Moacir Luiz Froehlich, mayor of Marechal Cândido Rondon, one of the municipalities that benefited from the program, which was part of Brazil's entourage at the awards, believes that the accolade will be important for the project to extend to other regions.
Created in 2003, the CAB is developed in the 29 municipalities of the Paraná Basin 3, in the west of Paraná, where more than a million people live. The social and environmental initiatives are done in partnership with local governments, government agencies, companies and the community. The program brings together more than two thousand partners.

CAB, recently adopted in Minas Gerais as a public sustainability policy, has been replicated as a pilot project in countries like Guatemala, Dominican Republic, Bolivia, Argentina, Uruguay and Paraguay.

While presenting the winning practices of 2015 on its website (, the UN lists the results of the Cultivating Good Water Program and evaluates the actions that contribute to solving social and environmental problems of the Paraná Basin 3, "promoting a new vision of water resources through the participation of all stakeholders."

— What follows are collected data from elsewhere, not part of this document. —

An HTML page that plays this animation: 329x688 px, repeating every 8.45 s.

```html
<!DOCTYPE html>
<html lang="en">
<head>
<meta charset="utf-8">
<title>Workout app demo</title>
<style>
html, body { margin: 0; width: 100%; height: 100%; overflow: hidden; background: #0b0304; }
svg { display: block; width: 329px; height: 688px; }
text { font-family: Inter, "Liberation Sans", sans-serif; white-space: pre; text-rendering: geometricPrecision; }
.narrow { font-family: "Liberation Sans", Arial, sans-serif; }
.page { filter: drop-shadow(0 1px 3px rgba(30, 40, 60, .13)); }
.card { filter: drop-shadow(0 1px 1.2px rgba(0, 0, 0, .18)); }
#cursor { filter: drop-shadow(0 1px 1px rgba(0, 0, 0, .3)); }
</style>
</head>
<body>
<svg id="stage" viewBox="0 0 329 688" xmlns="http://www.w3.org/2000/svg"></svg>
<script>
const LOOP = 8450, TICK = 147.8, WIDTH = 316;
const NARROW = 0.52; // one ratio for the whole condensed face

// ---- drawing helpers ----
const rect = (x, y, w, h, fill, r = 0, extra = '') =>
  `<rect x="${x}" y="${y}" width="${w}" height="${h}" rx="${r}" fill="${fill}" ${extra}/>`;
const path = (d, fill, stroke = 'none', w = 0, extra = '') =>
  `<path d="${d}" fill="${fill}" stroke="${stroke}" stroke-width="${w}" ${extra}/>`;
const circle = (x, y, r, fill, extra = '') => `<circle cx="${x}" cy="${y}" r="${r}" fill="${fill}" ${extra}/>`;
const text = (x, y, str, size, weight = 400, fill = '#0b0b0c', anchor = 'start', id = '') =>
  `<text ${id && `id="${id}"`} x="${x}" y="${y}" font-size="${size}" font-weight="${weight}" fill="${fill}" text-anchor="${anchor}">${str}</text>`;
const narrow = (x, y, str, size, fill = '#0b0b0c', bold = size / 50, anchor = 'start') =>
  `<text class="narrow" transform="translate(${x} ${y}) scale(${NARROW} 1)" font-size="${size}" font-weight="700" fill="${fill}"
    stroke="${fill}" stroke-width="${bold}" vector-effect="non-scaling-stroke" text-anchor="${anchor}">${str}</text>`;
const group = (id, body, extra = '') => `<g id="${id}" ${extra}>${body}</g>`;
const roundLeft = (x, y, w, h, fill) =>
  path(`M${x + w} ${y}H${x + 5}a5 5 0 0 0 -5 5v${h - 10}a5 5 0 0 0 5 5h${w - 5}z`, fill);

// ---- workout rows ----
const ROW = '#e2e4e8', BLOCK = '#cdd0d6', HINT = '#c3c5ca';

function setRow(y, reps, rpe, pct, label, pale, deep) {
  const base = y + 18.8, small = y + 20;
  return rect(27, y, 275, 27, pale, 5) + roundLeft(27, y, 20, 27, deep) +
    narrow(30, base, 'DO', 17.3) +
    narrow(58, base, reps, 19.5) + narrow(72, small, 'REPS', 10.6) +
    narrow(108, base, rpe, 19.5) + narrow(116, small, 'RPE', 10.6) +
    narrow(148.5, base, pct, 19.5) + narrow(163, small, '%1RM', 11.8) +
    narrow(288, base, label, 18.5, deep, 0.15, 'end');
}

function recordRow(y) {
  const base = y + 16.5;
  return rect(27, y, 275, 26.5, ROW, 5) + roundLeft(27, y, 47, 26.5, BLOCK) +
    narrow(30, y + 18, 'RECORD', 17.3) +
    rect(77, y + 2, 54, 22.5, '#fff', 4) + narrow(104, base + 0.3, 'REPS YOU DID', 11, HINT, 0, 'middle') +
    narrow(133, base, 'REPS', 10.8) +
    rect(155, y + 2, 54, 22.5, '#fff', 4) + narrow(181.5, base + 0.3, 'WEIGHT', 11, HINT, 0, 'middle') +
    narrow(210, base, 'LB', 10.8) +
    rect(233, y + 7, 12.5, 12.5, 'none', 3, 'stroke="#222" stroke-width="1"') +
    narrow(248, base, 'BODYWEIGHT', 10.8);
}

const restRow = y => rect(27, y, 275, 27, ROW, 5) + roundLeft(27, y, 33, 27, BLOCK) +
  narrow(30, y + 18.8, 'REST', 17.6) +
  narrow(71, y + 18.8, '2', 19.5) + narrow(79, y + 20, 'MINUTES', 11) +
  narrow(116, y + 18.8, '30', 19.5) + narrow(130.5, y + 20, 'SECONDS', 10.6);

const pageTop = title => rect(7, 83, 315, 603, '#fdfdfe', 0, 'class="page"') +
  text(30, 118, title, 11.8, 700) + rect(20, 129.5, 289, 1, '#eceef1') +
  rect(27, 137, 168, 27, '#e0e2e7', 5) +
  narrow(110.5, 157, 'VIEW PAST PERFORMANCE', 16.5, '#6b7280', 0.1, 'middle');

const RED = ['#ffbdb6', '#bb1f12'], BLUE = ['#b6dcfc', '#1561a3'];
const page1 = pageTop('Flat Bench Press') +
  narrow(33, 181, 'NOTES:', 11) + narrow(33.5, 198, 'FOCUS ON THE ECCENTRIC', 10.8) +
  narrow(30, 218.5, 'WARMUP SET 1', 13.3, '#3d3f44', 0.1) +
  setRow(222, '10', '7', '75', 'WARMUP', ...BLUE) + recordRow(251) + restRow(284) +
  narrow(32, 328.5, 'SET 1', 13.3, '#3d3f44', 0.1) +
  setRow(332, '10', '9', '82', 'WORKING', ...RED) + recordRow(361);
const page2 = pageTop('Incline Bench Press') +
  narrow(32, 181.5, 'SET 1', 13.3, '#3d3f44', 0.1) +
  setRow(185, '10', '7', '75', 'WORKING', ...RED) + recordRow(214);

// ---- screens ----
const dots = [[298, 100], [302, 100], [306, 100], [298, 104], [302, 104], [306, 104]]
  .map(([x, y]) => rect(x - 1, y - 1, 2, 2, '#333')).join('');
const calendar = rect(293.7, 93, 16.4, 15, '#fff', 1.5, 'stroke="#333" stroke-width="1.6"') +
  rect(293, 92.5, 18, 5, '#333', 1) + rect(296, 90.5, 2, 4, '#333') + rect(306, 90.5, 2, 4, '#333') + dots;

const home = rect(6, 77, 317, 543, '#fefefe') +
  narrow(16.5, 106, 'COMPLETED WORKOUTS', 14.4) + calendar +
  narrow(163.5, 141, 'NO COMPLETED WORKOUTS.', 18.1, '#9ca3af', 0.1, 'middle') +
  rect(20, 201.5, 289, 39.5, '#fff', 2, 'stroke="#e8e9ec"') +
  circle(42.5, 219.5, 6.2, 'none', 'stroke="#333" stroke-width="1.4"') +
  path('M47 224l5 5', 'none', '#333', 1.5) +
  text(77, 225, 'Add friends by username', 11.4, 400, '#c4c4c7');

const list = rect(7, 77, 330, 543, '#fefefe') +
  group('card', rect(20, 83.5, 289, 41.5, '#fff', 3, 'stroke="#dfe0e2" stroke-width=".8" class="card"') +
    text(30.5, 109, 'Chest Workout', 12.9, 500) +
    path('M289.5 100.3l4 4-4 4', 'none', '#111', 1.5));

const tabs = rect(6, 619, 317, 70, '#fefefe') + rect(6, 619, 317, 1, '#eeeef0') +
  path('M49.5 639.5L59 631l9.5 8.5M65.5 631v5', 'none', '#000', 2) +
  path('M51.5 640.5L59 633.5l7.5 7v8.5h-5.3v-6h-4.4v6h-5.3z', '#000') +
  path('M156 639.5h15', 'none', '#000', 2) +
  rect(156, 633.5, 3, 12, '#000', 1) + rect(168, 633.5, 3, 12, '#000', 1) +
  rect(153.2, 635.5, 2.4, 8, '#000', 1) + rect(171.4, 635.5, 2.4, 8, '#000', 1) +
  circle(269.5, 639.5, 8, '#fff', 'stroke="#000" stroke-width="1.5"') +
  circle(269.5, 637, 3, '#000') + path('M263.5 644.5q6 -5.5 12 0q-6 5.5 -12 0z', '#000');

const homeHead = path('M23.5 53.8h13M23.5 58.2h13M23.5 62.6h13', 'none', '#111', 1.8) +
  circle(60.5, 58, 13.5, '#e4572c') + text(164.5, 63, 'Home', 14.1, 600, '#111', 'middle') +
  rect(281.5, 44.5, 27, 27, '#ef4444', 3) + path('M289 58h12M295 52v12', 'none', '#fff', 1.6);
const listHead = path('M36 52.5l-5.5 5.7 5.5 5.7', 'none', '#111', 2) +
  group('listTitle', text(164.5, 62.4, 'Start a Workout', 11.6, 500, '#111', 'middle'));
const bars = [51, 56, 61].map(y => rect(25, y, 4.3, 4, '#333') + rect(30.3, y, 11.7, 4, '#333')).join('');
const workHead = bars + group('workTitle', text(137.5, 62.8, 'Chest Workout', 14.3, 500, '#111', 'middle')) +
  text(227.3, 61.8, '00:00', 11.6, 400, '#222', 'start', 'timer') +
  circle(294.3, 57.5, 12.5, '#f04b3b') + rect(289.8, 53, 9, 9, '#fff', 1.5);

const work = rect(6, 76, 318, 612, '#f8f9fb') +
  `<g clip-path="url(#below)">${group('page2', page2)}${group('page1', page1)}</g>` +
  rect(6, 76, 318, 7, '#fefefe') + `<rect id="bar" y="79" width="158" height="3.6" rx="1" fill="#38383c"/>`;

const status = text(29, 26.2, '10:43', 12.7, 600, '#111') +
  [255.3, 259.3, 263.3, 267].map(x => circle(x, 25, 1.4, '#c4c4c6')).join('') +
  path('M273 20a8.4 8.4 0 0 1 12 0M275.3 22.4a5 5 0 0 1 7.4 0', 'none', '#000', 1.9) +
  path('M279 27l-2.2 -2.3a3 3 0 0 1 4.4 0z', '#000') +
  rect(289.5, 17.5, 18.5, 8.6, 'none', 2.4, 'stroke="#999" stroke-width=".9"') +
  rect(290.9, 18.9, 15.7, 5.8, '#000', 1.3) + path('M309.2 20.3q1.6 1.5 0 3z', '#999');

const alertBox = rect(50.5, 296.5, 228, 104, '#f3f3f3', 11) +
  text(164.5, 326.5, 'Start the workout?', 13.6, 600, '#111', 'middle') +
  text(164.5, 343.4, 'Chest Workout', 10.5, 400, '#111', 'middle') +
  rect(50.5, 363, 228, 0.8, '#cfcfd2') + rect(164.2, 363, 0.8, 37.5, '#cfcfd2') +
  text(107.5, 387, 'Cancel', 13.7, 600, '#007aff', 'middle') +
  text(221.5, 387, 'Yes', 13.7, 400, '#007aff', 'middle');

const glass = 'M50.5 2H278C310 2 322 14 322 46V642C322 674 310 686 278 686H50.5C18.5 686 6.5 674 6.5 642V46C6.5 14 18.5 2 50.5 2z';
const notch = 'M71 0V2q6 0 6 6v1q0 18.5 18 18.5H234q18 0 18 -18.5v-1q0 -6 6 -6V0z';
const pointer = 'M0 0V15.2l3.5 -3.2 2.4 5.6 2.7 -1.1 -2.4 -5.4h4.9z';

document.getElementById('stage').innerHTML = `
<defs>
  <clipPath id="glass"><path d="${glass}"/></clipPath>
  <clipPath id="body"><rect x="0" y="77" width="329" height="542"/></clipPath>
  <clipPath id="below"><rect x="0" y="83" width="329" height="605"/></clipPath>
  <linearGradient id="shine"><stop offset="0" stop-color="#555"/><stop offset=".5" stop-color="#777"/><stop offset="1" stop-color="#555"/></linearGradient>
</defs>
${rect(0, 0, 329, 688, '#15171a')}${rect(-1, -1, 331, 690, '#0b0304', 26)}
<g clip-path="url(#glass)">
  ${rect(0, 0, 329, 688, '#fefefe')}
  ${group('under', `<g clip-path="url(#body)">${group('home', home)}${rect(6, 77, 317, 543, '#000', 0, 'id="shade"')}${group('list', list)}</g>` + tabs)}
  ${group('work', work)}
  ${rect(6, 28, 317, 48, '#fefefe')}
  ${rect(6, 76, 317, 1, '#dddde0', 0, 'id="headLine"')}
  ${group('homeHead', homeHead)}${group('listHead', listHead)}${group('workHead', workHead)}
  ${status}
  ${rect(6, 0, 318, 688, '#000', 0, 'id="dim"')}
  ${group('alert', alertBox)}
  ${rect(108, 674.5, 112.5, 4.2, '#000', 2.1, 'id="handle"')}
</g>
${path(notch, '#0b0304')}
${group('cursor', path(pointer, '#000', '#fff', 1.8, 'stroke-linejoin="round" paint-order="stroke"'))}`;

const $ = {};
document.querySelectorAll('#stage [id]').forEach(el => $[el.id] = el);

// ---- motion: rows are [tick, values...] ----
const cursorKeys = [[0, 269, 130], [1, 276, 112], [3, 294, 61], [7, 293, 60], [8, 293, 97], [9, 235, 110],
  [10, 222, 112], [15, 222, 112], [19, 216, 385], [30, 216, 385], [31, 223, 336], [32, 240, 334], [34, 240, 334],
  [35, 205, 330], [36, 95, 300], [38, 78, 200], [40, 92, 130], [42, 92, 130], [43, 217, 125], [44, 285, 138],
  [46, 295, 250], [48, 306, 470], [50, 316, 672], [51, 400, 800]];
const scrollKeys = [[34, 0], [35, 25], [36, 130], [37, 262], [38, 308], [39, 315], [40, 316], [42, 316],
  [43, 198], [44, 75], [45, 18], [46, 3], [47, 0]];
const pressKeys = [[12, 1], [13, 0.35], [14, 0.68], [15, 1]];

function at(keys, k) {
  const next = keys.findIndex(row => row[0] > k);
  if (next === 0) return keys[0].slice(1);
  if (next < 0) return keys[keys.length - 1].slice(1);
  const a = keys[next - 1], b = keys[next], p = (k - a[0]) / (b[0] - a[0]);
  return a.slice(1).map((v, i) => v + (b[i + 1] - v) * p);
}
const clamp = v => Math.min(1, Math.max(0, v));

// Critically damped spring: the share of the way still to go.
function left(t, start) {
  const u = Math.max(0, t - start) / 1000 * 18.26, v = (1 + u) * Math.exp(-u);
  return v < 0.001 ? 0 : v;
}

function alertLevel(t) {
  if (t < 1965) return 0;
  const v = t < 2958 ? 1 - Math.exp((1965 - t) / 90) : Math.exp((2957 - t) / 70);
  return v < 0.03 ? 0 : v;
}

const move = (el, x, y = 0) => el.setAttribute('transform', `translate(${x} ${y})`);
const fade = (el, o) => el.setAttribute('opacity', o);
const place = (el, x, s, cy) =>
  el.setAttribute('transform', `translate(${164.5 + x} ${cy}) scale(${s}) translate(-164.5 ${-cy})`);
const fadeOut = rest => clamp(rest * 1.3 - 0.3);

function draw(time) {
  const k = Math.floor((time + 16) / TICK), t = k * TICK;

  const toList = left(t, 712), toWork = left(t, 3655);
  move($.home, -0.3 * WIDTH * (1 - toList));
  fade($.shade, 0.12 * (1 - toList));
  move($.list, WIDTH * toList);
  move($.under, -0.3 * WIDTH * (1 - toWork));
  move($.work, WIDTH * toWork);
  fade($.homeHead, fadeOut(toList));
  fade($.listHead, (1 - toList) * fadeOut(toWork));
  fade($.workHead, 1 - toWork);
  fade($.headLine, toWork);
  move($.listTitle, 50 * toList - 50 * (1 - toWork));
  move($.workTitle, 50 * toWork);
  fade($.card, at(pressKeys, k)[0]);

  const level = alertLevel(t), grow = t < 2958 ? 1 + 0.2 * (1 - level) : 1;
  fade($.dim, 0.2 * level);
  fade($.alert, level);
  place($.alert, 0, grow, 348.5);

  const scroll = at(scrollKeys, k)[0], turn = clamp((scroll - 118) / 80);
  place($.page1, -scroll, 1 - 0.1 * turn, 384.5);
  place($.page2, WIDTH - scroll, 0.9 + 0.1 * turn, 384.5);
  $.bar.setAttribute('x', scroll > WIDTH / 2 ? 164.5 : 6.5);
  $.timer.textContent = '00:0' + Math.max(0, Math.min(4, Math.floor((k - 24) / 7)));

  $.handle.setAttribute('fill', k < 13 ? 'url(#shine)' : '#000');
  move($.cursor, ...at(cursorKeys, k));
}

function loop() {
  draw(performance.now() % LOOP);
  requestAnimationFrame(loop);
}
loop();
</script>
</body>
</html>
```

In addition to the category "Best water management practices", the 5th edition of the 2015 Water for Life Awards also awarded the "Best public participation, educational, communication and/or awareness practices." In this category, there were 25 initiatives nominated. The first place was divided between India and South Africa. The winners in both categories were awarded as part of an initiative within the international decade of water (2005/2015), sponsored by the UN.

In total, ten practices were nominated from Europe, 11 in Africa, 20 in Asia, 23 in Latin America and the Caribbean and one from Oceania. The Brazil had seven projects. The choice of best practices was made by a UN special committee made up of experts in the environment, water and sustainable development.

Created in 2010, the UN Award for "Best water management practices" aims at promoting efforts to achieve the international commitments to water and related issues, set for 2015, awarding programs that ensure long-term water management and sustainable development.
Practices should also contribute to achieving the Goals of the Millennium, of Agenda 21, the Earth Charter, and the Johannesburg Plan of Implementation, all related to sustainable development, with emphasis in the areas of natural resources, eradication of poverty, health, trade, education, science and technology.